KC: I work a full-time job, a part-time job, I’m working on this website—just getting this stuff up, literally, another 30-40 hours a week, and we are going out to a million shows. Dave works full time. I’ve got a daughter, a wife. When you lay it all out there, there’s not even that many hours in a week.
DK: When he first started asking me about his idea, I was like, “Yeah, sure, this is going to be awesome.” I was getting back into shooting video again, and he was sort of like, “Trust me, we’re going to have a lot of stuff going on.” At first, it was once a month. And now we’re doing like nine shoots a week. Plus we’ve got a camel hump of footage that takes time to edit. So that’s why Kyle started doing the camera-phone videos too.
KC: I’ll go out, shoot it, upload it into iMovie, put some titles on it. Right now pumping out the videos, minus the monthly events, it’s a two-man operation. We’re starting to grow—our last session, we had Adam Herndon from Faux Slang and A Sunny Day In Glasgow helping out with graphic design, Josh Meakim from Sunny Day engineering sound. My brother Tyler, he’s a second-year film student at Drexel, and he had a film crew helping us. But still, we’re burning the candle at both ends. But it’s so much fun.
DK: So much fun.
KC: I want to do more.
TK: What kind of long-range plans do you have?
KC: For one of our showcases at Little Bar, they asked us “Oh, we have this touring band from New Zealand, do you care if they jump on the bill?” That’s really what we want to be about too. With our monthly parties, we’re cool with bands doing that. There’s a lot of indie comics that I like, that Dave likes. We want to do one-off 7”s with bands we like. Oh, and another thing—when bands come to our house, we take care of them, we feed them, but we want to start featuring up-and-coming chefs from local restaurants each month. And we almost want to have another crew filming what’s going on at BITBY, getting fashion designers involved in helping dress the bands.
DK: That’d be amazing. Some of this stuff I’m hearing for the first time. [Laughs]
KC: It can expand where so many people can be involved in it, and it’s benefiting the whole. We’re starting to interview bands too. We went up to New York and got to interview Anika, a British by way of German singer, and Dirty Beaches, who I’m a huge fan of.
TK: So you don’t see yourself as an exclusively Philly project, as much as you’re pumping up the Philly music-arts-creative scene?
KC: Not at all. I eventually picture a BITBY in different communities, an identity among itself where it can exist in other cities, even if it’s Dave and me buying plane tickets, guerrilla-ing it at South By Southwest.
DK: We want to keep it anchored, keep local bands on the once-a-month, keep the national stuff when we can get it. We want to be a video magazine.
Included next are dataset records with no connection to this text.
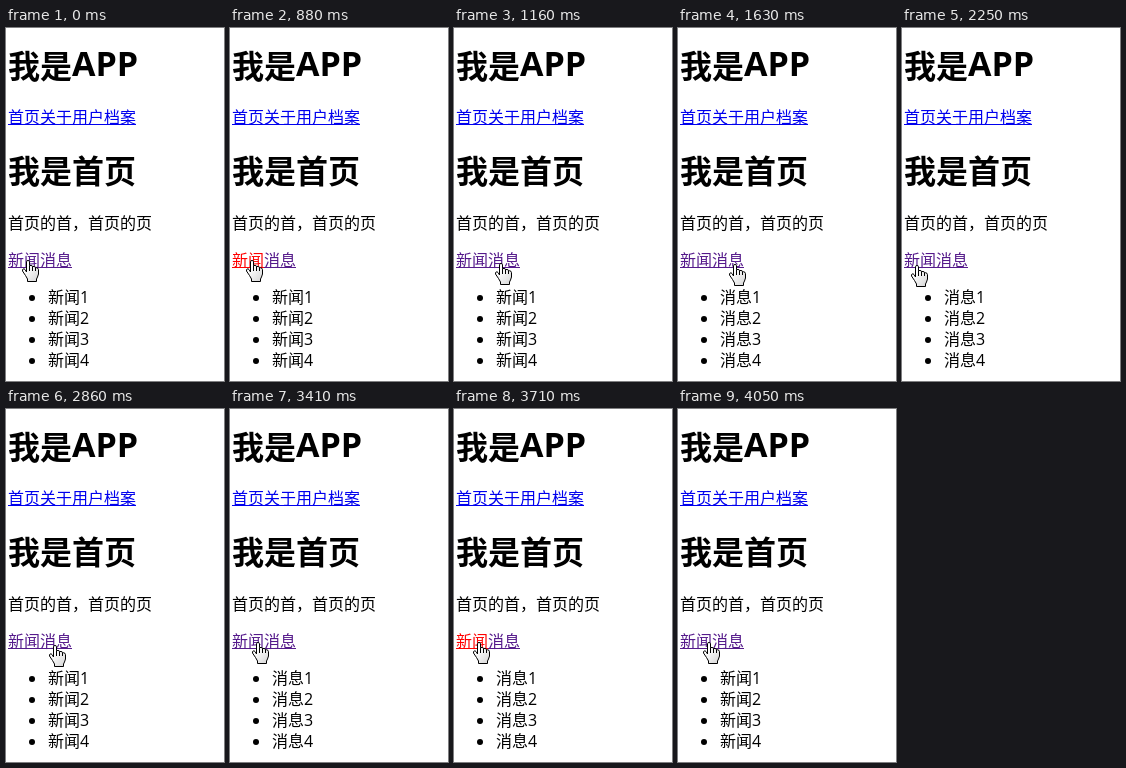
Animation of 218 by 353 pixels, one loop 4200 ms. Source, as an HTML page:

```html
<!DOCTYPE html>
<html lang="zh-CN">
<head>
<meta charset="utf-8">
<title>我是APP</title>
<style>
  html, body { margin: 0; width: 100%; height: 100%; overflow: hidden; background: #fff; }
  svg { display: block; font: 16px "Open Sans", "Noto Sans CJK SC", "Noto Sans CJK", sans-serif; }
  .title { font-size: 32px; font-weight: 700; }
  .latin { font-size: 34px; }
  .link { fill: #00e; }
  .visited { fill: #551a8b; }
  .active { fill: #f00; }
  rect { shape-rendering: crispEdges; }
</style>
</head>
<body>
<svg width="218" height="353" viewBox="0 0 218 353">
  <defs>
    <linearGradient id="shade" x1=".3" y1=".3" x2="1" y2="1">
      <stop offset="0" stop-color="#fff"/>
      <stop offset="1" stop-color="#d4d4d4"/>
    </linearGradient>
  </defs>
  <text class="title" x="2" y="50">我是<tspan class="latin" dy="-2">APP</tspan></text>
  <g class="link">
    <text x="2" y="95">首页关于用户档案</text>
    <rect x="2" y="96" width="128" height="1"/>
  </g>
  <text class="title" x="2" y="155">我是首页</text>
  <text x="2" y="201">首页的首，首页的页</text>
  <g class="visited tab">
    <text x="2" y="238">新闻</text>
    <rect x="2" y="239" width="32" height="1"/>
  </g>
  <g class="visited tab">
    <text x="34" y="238">消息</text>
    <rect x="34" y="239" width="32" height="1"/>
  </g>
  <g id="list"></g>
  <g id="hand" stroke="#000" stroke-linejoin="round">
    <path fill="url(#shade)" d="M4.5 12V1.7Q4.5 .5 6 .5T7.5 1.7V5.5H9Q10.5 5.5 10.5 6.5H12Q13.5 6.5 13.5 7.7H14.5Q16.5 8 16.5 9.7V14L15.5 17L14.5 19V21.5H5.5V19L3.5 15.5L.5 11Q0 9 2 8.7Q3 9 4.5 12Z"/>
    <path fill="none" d="M7.5 5.5V11M10.5 6.5V11M13.5 7.7V11"/>
  </g>
</svg>
<script>
const LOOP = 4200;
const STEP = 72;
const LABELS = ['新闻', '消息'];
const HOME = { x: 16, y: 232 };

// the pointer glides to each place in a few hard steps
const MOVES = [
  { at: 1160, steps: 3, x: 51, y: 236 },
  { at: 1880, steps: 4, x: 19, y: 240 },
  { at: 2170, steps: 2, x: 9, y: 237 },
  { at: 2570, steps: 5, x: 43, y: 236 },
  { at: 3250, steps: 6, x: 19, y: 233 },
  { at: 3950, steps: 2, x: 25, y: 233 }
];

// press and release; clicks alternate between the two tabs
const CLICKS = [[880, 930], [1460, 1630], [2400, 2490], [2950, 3070], [3710, 3790]];

const NS = 'http://www.w3.org/2000/svg';
const list = document.getElementById('list');
const hand = document.getElementById('hand');
const tabs = document.querySelectorAll('.tab');

const easeOut = u => 1 - (1 - u) ** 3;
const mix = (a, b, u) => Math.round(a + (b - a) * u);

function add(name, attrs) {
  const el = document.createElementNS(NS, name);
  for (const key in attrs) el.setAttribute(key, attrs[key]);
  return list.appendChild(el);
}

const items = [0, 1, 2, 3].map(i => {
  const y = 275 + i * 21;
  add('circle', { cx: 26, cy: y - 5, r: 3 });
  return add('text', { x: 42, y });
});

function pointer(t) {
  const i = MOVES.findLastIndex(m => m.at <= t);
  if (i < 0) return HOME;
  const from = MOVES[i - 1] || HOME;
  const to = MOVES[i];
  const step = Math.floor((t - to.at) / STEP) + 1;
  const u = easeOut(Math.min(1, step / to.steps));
  return { x: mix(from.x, to.x, u), y: mix(from.y, to.y, u) };
}

let shown = -1;

function draw(now) {
  const t = now % LOOP;
  const { x, y } = pointer(t);
  hand.setAttribute('transform', `translate(${x} ${y})`);

  const pressed = CLICKS.findIndex(([down, up]) => t >= down && t < up);
  tabs.forEach((tab, i) => tab.classList.toggle('active', pressed >= 0 && pressed % 2 === i));

  const last = CLICKS.findLastIndex(([, up]) => up <= t);
  const page = Math.max(0, last) % 2;
  if (page !== shown) {
    shown = page;
    items.forEach((item, i) => { item.textContent = LABELS[page] + (i + 1); });
  }
}

function tick(now) {
  draw(now);
  requestAnimationFrame(tick);
}

draw(0);
requestAnimationFrame(tick);
</script>
</body>
</html>
```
We don’t want to put written word anywhere. [Laughs] The blog for now is video-centric.
KC: The monthly things, I’m going to always keep Philly artists. And the things we go and do in other cities will bring attention to our key homebase of what we’re about. Those 12 bands a year are what we’re about. We want to get, maybe not the biggest bands, or the most played, but the bands that make Philly Philly. I really want to get a hiphop band so I can play the tracks from my car and they can rap over it. I want to have a hardcore band involved. I want to show what this city’s all about—how it’s so different, but the same no matter what.
DK: Eclectic, but unified.
TK: What would be your ideal BITBY shoot location?
KC: There are things I know I want to do. I eventually want to shoot a band in the middle of the Ben Franklin Bridge. My grandparents live on this lake, and I want to shoot a band in a canoe.
DK: I’m looking forward to the snow. Snow is awesome, I really want that visual of a band playing in the snow.
KC: But to me, the ideal location—it’s so hippie—but the ideal location would be to shoot in the park that we created, to be finally in that space that’s a result of what we’ve done.
Bands In The Backyard’s October episode featuring Arc In Round will be posted BITBY’s site on Tuesday, October 25thAges, Bands In The Backyard, BITBY, Break It Up, Norwegian Arms